TASK ITEM: Find every line below where the word "smoothstep" occurs. Then say how many there are, giving only the number.

RECORD EXTRACTS:
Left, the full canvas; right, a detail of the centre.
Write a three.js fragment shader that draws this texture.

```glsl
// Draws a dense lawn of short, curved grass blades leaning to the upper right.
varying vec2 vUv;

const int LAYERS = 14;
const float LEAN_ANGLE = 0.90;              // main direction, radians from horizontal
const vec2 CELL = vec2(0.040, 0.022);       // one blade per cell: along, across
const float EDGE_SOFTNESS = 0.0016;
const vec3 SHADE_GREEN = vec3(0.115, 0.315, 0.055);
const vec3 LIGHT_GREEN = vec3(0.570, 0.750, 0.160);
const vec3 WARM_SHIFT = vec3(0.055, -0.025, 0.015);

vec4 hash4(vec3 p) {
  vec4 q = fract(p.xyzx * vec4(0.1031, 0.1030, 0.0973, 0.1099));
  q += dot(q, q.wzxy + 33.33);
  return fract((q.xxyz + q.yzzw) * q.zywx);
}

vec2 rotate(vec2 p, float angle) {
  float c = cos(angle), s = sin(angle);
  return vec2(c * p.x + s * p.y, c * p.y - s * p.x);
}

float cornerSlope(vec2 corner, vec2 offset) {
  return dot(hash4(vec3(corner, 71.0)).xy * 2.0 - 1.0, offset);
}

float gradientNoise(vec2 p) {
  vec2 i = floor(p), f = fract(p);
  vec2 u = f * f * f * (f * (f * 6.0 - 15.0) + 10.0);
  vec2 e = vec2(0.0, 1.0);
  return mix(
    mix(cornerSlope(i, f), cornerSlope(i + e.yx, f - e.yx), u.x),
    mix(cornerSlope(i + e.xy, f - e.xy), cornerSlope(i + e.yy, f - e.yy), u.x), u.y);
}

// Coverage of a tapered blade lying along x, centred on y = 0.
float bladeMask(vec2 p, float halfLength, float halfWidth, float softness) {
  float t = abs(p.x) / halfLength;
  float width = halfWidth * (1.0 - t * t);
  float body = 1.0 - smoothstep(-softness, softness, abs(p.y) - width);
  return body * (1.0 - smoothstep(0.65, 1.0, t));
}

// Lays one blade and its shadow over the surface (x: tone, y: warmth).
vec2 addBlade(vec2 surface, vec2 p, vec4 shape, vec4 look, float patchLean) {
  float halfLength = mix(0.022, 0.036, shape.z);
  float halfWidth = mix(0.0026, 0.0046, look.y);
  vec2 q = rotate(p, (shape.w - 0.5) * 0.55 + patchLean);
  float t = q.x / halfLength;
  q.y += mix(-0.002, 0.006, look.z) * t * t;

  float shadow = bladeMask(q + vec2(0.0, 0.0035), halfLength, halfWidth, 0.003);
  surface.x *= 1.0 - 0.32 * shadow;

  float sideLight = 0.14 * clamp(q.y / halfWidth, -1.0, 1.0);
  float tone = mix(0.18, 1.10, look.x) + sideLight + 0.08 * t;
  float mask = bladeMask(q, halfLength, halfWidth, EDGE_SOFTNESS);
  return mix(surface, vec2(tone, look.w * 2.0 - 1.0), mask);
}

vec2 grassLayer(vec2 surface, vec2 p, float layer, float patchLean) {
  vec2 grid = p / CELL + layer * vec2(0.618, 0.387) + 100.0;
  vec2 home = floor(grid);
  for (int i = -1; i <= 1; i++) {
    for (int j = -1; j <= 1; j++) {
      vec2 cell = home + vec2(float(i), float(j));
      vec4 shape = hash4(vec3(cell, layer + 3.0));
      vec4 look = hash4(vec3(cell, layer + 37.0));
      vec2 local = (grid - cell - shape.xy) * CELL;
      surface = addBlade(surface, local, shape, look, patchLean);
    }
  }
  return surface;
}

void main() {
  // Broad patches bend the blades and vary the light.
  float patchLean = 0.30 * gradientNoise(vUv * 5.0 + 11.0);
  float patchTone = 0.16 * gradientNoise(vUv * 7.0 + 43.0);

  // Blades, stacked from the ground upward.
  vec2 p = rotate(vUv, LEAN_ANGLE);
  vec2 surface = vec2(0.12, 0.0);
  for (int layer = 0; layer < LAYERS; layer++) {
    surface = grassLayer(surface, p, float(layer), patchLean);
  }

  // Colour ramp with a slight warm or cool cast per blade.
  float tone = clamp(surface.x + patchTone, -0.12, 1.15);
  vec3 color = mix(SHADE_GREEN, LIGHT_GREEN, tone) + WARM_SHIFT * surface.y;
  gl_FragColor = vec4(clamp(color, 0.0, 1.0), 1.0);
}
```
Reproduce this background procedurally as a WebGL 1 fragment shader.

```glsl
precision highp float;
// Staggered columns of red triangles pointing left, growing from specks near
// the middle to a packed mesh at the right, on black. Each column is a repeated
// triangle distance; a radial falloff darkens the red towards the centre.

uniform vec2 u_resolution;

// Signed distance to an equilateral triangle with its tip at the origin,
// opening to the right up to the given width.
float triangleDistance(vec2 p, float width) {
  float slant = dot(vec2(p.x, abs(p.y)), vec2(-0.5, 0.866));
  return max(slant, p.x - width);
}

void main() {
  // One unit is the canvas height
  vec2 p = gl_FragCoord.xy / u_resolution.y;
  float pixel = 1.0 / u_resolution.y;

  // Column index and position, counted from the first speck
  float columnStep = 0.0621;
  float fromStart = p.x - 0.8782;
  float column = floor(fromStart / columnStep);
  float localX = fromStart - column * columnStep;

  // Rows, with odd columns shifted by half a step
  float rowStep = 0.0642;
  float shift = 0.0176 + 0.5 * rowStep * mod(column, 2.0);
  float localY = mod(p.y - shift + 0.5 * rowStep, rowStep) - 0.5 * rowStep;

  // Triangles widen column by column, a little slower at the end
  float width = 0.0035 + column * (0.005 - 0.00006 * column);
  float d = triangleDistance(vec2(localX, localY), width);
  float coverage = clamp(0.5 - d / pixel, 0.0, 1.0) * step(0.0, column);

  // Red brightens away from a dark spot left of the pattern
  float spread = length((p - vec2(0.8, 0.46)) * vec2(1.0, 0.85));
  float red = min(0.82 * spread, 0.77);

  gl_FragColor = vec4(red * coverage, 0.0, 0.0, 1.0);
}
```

---

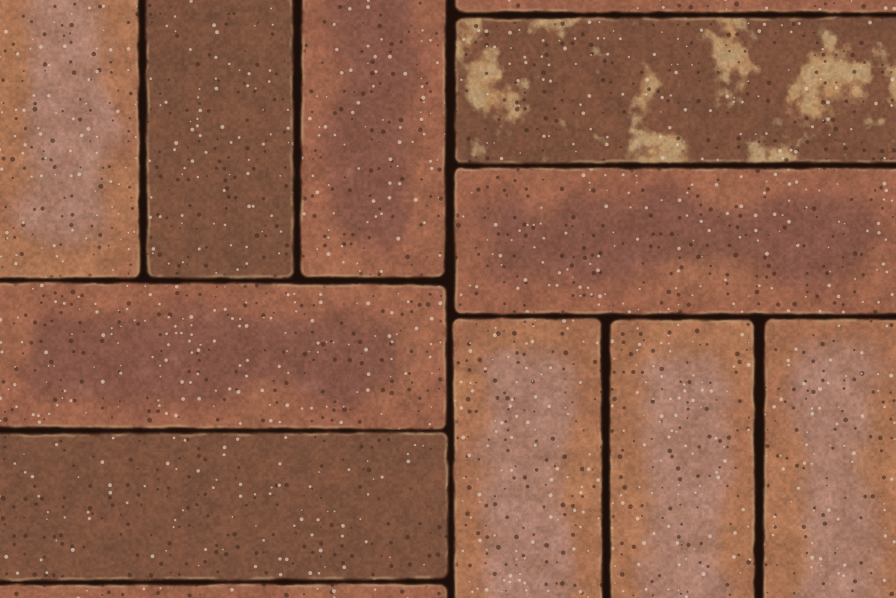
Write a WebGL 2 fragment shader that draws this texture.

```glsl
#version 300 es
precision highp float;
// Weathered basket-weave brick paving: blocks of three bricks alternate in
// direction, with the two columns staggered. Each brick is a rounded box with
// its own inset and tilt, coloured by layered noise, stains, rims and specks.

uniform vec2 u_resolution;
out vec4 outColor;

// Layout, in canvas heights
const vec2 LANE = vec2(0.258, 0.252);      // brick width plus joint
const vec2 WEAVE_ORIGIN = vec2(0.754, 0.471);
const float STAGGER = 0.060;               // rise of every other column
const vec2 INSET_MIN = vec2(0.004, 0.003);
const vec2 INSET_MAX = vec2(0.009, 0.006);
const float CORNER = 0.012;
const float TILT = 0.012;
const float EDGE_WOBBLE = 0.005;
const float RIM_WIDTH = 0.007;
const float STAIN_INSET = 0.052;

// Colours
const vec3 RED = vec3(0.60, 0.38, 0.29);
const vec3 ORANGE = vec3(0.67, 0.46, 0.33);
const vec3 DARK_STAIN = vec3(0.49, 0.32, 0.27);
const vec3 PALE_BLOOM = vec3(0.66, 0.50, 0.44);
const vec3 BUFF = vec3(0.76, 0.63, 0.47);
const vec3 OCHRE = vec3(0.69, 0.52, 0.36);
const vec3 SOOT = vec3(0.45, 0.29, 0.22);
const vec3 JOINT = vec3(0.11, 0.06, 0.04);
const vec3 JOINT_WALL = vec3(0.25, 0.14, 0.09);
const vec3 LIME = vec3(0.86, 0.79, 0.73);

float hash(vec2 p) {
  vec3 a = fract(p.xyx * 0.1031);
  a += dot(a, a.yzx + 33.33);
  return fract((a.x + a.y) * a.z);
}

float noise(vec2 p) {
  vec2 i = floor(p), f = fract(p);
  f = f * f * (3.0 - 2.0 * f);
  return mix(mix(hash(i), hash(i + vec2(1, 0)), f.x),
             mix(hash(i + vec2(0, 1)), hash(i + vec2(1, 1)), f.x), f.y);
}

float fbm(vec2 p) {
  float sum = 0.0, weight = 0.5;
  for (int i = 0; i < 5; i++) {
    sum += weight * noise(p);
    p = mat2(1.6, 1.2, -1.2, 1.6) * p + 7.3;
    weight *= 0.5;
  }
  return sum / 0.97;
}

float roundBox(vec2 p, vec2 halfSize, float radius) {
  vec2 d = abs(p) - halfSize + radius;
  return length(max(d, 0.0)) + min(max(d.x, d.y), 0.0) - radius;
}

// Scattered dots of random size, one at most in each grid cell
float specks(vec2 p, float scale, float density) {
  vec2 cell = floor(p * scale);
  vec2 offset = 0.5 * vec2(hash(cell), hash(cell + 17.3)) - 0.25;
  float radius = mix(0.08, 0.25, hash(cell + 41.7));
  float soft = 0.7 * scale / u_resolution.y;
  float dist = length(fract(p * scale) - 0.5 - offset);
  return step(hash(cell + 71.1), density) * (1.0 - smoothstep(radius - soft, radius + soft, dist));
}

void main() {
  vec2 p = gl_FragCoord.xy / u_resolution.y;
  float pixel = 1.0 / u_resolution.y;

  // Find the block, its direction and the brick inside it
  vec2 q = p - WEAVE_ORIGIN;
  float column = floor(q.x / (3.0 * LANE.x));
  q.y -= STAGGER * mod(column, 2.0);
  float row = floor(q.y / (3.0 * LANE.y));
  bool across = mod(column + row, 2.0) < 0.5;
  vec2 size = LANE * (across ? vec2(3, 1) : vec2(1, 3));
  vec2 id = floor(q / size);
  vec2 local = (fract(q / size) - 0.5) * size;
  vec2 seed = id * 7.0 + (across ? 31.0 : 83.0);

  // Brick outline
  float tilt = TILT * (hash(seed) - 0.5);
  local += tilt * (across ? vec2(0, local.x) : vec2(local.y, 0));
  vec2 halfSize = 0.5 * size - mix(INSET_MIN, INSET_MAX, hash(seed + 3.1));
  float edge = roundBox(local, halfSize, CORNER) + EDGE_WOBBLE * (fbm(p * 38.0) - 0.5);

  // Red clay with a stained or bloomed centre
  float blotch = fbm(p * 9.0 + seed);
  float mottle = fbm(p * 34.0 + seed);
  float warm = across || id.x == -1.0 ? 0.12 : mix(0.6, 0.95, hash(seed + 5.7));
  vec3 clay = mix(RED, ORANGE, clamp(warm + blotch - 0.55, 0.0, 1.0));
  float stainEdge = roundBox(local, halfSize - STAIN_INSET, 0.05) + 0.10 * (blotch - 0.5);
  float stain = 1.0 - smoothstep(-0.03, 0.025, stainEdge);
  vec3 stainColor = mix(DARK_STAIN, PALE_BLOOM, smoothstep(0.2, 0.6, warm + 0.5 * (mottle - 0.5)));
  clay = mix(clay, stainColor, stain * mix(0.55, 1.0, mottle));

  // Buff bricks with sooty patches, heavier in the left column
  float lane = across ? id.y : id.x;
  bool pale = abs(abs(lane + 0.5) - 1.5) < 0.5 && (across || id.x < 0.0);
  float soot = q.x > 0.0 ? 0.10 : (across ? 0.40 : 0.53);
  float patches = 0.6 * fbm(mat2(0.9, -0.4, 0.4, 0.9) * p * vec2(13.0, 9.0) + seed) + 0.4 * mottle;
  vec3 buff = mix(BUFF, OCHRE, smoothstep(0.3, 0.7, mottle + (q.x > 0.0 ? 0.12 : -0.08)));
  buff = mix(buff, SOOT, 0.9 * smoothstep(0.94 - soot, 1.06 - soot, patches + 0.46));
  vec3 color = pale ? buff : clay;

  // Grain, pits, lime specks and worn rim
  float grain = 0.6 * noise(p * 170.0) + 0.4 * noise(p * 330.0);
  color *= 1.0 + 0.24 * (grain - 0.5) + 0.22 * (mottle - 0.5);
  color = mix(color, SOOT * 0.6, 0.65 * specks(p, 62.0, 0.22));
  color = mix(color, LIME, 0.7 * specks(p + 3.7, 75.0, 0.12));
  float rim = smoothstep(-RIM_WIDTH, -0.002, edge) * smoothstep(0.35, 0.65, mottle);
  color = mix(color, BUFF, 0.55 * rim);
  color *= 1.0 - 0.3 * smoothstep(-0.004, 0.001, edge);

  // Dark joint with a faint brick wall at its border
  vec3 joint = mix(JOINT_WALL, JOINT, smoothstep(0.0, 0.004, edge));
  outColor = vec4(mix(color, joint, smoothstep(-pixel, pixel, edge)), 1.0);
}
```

REPLY: 11